◆ What is required ◆
Write the data below out exactly as it stands. Do not include the pictures.

◆ Source material ◆
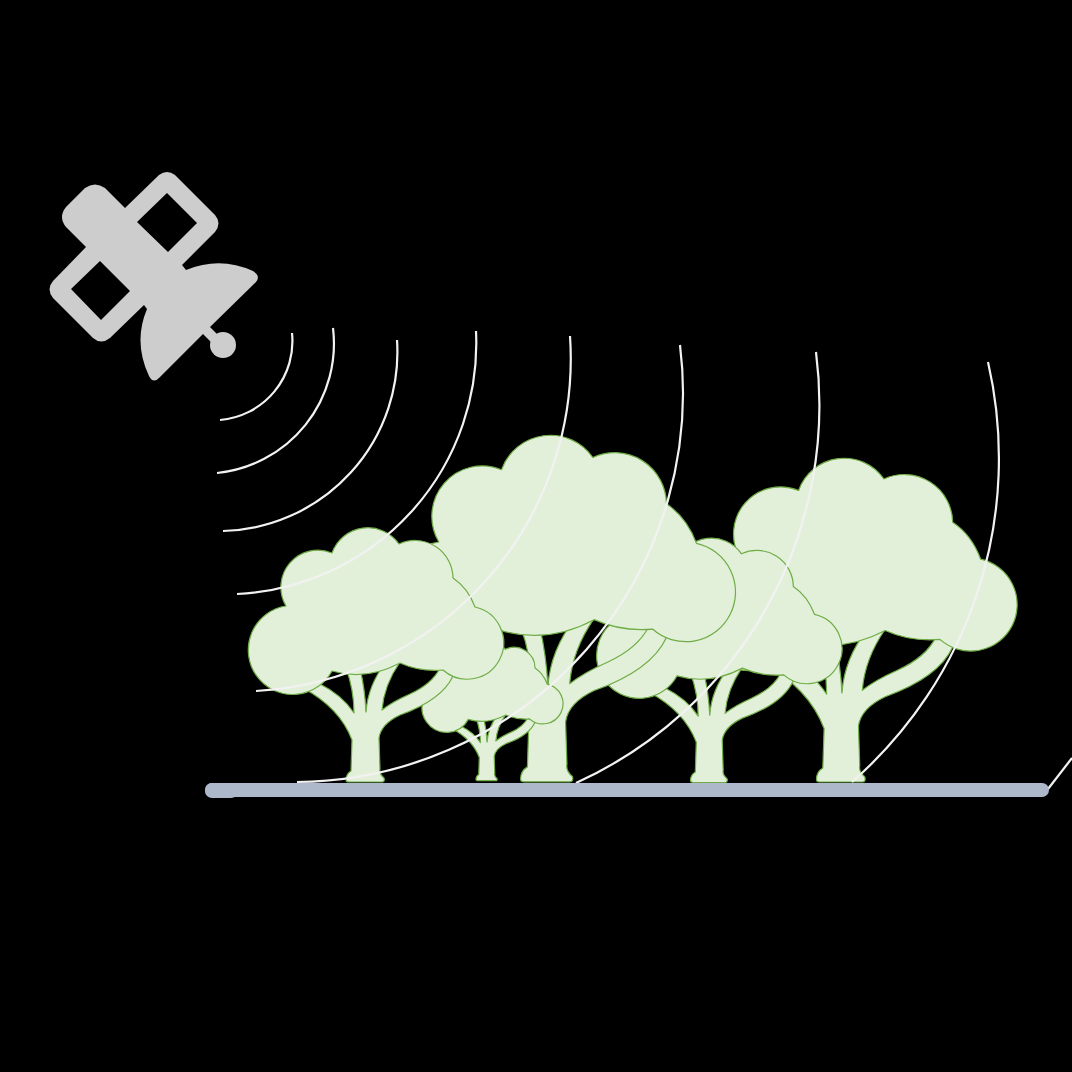
<!DOCTYPE html>
<html lang="en">
<head>
<meta charset="utf-8">
<title>Satellite signal over forest</title>
<style>
:root {
  --sky: #000;
  --satellite: #cdcdcd;
  --leaf: #e2f0d9;
  --leaf-edge: #70ad47;
  --wave: #f2f2f2;
  --ground: #adb9ca;
}
html, body { margin: 0; background: var(--sky); overflow: hidden; }
.scene { display: block; width: 1072px; height: 1072px; background: var(--sky); }
.satellite { fill: var(--satellite); }
.tree-part { fill: var(--leaf); stroke: var(--leaf-edge); stroke-width: 1.2; stroke-linejoin: round; vector-effect: non-scaling-stroke; }
.waves { fill: none; stroke: var(--wave); stroke-width: 2.2; }
.ground { fill: var(--ground); }
</style>
</head>
<body>
<svg class="scene" viewBox="0 0 1072 1072" role="img" aria-label="A satellite sends signal waves toward a row of trees">
  <defs>
    <g id="tree">
      <path class="tree-part" d="M303 688Q340 708 352 740L351 771Q346 774 346 780Q346 782 349 782H382Q385 782 384 778Q379 774 380 769L379 738Q381 724 400 715Q442 700 453 676L440 668Q432 684 410 694Q392 702 382 710Q384 685 400 662H386Q368 685 366 712Q365 690 360 668H346Q354 690 354 713Q342 695 320 684Z"/>
      <path class="tree-part" d="M286 606A37 37 0 0 1 332 553A38 38 0 0 1 399 544A38 38 0 0 1 453 578Q468 588 475 607A36.5 36.5 0 1 1 443 670Q420 672 400 663Q366 681 332 671A44.5 44.5 0 1 1 286 606Z"/>
    </g>
  </defs>

  <g class="satellite">
    <path fill-rule="evenodd" d="M66 207L85 188Q95 181 105 188L125 208L159 175Q167 169 175 175L215 215Q222 223 215 232L182 265L186 270Q220 256 253 271Q261 276 256 282L210 327L219 336L212 343L203 334L159 378Q153 384 149 376Q133 342 147 309L144 305L110 338Q101 345 93 338L53 298Q46 289 53 281L86 247L66 227Q58 217 66 207ZM167 193L137 222L168 252L197 223ZM100 261L71 289L101 320L130 291Z"/>
    <circle cx="223" cy="345" r="13"/>
  </g>

  <g class="forest">
    <use href="#tree" transform="translate(376 -213.5) scale(1.273)"/>
    <use href="#tree" transform="translate(358 31) scale(.961)"/>
    <use href="#tree" transform="translate(49 -284) scale(1.363)"/>
    <use href="#tree" transform="translate(285 349) scale(.552)"/>
    <use href="#tree"/>
  </g>

  <g class="waves">
    <path d="M292 333A79 79 0 0 1 220 420"/>
    <path d="M333 328A130 130 0 0 1 217 473"/>
    <path d="M397 340A179 179 0 0 1 223 531"/>
    <path d="M476 331A251 251 0 0 1 237 594"/>
    <path d="M570 336A333 333 0 0 1 256 691"/>
    <path d="M680 345A389 389 0 0 1 297 782"/>
    <path d="M816 352A415 415 0 0 1 576 783"/>
    <path d="M988 362A430 430 0 0 1 852 782"/>
    <path d="M1072 758L1048 789"/>
  </g>

  <g class="ground">
    <rect x="205" y="783" width="844" height="14" rx="7"/>
    <rect x="205" y="783" width="33" height="15" rx="7"/>
  </g>
</svg>
</body>
</html>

◆ Task answer ◆
<!DOCTYPE html>
<html lang="en">
<head>
<meta charset="utf-8">
<title>Satellite signal over forest</title>
<style>
:root {
  --sky: #000;
  --satellite: #cdcdcd;
  --leaf: #e2f0d9;
  --leaf-edge: #70ad47;
  --wave: #f2f2f2;
  --ground: #adb9ca;
}
html, body { margin: 0; background: var(--sky); overflow: hidden; }
.scene { display: block; width: 1072px; height: 1072px; background: var(--sky); }
.satellite { fill: var(--satellite); }
.tree-part { fill: var(--leaf); stroke: var(--leaf-edge); stroke-width: 1.2; stroke-linejoin: round; vector-effect: non-scaling-stroke; }
.waves { fill: none; stroke: var(--wave); stroke-width: 2.2; }
.ground { fill: var(--ground); }
</style>
</head>
<body>
<svg class="scene" viewBox="0 0 1072 1072" role="img" aria-label="A satellite sends signal waves toward a row of trees">
  <defs>
    <g id="tree">
      <path class="tree-part" d="M303 688Q340 708 352 740L351 771Q346 774 346 780Q346 782 349 782H382Q385 782 384 778Q379 774 380 769L379 738Q381 724 400 715Q442 700 453 676L440 668Q432 684 410 694Q392 702 382 710Q384 685 400 662H386Q368 685 366 712Q365 690 360 668H346Q354 690 354 713Q342 695 320 684Z"/>
      <path class="tree-part" d="M286 606A37 37 0 0 1 332 553A38 38 0 0 1 399 544A38 38 0 0 1 453 578Q468 588 475 607A36.5 36.5 0 1 1 443 670Q420 672 400 663Q366 681 332 671A44.5 44.5 0 1 1 286 606Z"/>
    </g>
  </defs>

  <g class="satellite">
    <path fill-rule="evenodd" d="M66 207L85 188Q95 181 105 188L125 208L159 175Q167 169 175 175L215 215Q222 223 215 232L182 265L186 270Q220 256 253 271Q261 276 256 282L210 327L219 336L212 343L203 334L159 378Q153 384 149 376Q133 342 147 309L144 305L110 338Q101 345 93 338L53 298Q46 289 53 281L86 247L66 227Q58 217 66 207ZM167 193L137 222L168 252L197 223ZM100 261L71 289L101 320L130 291Z"/>
    <circle cx="223" cy="345" r="13"/>
  </g>

  <g class="forest">
    <use href="#tree" transform="translate(376 -213.5) scale(1.273)"/>
    <use href="#tree" transform="translate(358 31) scale(.961)"/>
    <use href="#tree" transform="translate(49 -284) scale(1.363)"/>
    <use href="#tree" transform="translate(285 349) scale(.552)"/>
    <use href="#tree"/>
  </g>

  <g class="waves">
    <path d="M292 333A79 79 0 0 1 220 420"/>
    <path d="M333 328A130 130 0 0 1 217 473"/>
    <path d="M397 340A179 179 0 0 1 223 531"/>
    <path d="M476 331A251 251 0 0 1 237 594"/>
    <path d="M570 336A333 333 0 0 1 256 691"/>
    <path d="M680 345A389 389 0 0 1 297 782"/>
    <path d="M816 352A415 415 0 0 1 576 783"/>
    <path d="M988 362A430 430 0 0 1 852 782"/>
    <path d="M1072 758L1048 789"/>
  </g>

  <g class="ground">
    <rect x="205" y="783" width="844" height="14" rx="7"/>
    <rect x="205" y="783" width="33" height="15" rx="7"/>
  </g>
</svg>
</body>
</html>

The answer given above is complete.